• _Task directions_:
As the answer, give a copy of each line below that includes the word "FONT".

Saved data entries

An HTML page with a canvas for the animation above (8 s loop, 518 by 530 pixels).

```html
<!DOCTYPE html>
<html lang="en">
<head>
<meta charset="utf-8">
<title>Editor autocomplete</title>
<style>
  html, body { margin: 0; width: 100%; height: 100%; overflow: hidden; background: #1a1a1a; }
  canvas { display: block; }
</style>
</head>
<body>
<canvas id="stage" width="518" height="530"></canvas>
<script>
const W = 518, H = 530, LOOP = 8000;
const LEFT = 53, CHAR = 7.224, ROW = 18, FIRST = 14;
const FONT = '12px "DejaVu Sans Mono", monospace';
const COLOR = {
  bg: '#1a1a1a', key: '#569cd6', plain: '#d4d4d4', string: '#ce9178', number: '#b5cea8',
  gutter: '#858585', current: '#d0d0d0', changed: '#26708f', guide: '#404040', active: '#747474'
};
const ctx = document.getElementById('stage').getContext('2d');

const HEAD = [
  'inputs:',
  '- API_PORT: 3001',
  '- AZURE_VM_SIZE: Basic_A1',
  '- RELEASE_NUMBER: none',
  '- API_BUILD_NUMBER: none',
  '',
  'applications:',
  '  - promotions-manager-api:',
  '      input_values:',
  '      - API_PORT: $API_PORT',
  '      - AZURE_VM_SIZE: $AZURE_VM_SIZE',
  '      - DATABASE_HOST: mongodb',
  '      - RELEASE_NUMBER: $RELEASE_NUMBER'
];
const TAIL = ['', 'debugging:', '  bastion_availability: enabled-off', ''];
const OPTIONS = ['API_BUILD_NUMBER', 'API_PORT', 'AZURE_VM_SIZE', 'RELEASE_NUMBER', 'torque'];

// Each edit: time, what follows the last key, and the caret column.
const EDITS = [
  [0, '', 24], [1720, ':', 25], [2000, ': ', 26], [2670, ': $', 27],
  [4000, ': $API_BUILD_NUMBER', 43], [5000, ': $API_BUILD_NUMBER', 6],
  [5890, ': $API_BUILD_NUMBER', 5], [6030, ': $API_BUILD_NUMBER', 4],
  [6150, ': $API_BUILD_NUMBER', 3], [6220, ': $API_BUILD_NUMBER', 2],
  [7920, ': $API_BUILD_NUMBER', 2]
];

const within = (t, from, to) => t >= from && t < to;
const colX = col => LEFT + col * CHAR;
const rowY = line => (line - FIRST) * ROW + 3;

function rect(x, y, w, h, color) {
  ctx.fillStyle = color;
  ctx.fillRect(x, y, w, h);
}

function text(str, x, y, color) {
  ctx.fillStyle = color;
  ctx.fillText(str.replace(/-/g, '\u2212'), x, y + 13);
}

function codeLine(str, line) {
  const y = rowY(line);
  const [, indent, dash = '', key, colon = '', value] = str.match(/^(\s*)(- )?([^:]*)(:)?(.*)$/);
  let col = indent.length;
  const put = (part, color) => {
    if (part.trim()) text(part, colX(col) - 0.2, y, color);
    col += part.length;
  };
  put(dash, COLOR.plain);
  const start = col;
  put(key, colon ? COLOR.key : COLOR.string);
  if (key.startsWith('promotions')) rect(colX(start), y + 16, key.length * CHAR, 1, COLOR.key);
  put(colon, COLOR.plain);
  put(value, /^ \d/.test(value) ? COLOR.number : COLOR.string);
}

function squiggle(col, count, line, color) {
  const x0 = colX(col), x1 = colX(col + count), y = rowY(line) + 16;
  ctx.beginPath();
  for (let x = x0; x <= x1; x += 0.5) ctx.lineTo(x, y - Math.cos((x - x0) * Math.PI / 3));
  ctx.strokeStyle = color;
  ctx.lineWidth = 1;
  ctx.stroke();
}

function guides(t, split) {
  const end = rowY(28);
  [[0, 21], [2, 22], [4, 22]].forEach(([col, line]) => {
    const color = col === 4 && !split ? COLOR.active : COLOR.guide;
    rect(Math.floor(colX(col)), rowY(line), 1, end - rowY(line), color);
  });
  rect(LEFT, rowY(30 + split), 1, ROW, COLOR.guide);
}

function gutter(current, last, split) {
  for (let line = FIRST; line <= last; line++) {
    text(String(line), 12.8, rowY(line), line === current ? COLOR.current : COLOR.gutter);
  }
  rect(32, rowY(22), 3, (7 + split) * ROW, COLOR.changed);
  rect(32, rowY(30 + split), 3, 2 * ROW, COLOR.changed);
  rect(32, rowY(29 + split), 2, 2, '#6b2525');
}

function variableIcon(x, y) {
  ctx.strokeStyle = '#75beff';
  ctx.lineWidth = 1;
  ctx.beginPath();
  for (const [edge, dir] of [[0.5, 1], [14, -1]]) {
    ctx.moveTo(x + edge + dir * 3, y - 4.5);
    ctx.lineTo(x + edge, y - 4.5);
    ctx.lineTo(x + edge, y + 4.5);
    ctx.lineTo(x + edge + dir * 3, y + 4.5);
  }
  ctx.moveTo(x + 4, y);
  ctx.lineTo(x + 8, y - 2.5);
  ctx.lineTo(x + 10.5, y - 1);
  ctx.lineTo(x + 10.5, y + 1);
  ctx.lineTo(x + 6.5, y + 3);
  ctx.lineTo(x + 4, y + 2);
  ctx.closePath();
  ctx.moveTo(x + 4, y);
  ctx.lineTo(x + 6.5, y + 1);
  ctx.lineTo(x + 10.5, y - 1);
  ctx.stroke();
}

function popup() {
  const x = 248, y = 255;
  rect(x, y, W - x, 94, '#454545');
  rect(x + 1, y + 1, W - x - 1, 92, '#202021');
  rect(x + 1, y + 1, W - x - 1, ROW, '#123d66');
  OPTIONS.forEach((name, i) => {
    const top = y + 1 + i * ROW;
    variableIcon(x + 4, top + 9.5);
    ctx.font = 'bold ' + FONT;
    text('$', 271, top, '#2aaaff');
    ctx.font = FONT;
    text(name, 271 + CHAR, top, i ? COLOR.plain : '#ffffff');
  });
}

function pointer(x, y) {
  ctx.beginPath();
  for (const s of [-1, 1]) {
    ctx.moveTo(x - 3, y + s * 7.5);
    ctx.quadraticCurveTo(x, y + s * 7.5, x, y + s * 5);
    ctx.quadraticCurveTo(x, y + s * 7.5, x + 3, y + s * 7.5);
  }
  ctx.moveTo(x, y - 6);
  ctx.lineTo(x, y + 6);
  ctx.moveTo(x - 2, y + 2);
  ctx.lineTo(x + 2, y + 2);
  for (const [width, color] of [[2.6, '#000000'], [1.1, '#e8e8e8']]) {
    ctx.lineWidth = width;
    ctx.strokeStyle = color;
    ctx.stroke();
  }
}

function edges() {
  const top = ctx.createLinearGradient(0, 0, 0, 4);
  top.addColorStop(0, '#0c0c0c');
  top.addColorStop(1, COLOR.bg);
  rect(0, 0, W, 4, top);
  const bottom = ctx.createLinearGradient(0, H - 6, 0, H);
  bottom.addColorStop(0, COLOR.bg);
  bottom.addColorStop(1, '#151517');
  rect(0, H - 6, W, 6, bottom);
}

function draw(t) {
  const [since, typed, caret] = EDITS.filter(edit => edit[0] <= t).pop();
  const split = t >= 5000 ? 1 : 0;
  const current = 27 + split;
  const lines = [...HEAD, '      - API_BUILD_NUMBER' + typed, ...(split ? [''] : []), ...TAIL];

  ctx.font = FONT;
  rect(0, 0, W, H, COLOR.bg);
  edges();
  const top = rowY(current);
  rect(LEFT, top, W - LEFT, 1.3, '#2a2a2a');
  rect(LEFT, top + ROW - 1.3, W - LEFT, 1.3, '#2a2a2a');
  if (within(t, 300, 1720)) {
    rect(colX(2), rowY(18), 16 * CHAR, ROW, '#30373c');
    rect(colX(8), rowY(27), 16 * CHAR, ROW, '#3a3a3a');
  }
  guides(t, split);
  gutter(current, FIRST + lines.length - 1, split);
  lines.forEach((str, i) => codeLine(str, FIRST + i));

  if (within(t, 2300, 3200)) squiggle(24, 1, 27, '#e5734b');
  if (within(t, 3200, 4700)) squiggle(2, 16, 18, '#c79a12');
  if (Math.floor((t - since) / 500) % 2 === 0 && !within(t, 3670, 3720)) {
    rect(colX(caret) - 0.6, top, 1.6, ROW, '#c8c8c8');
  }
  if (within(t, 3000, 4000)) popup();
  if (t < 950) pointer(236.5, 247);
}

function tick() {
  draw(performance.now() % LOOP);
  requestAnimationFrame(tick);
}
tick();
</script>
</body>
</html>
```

• _Answer box_:
const FONT = '12px "DejaVu Sans Mono", monospace';
    ctx.font = 'bold ' + FONT;
    ctx.font = FONT;
  ctx.font = FONT;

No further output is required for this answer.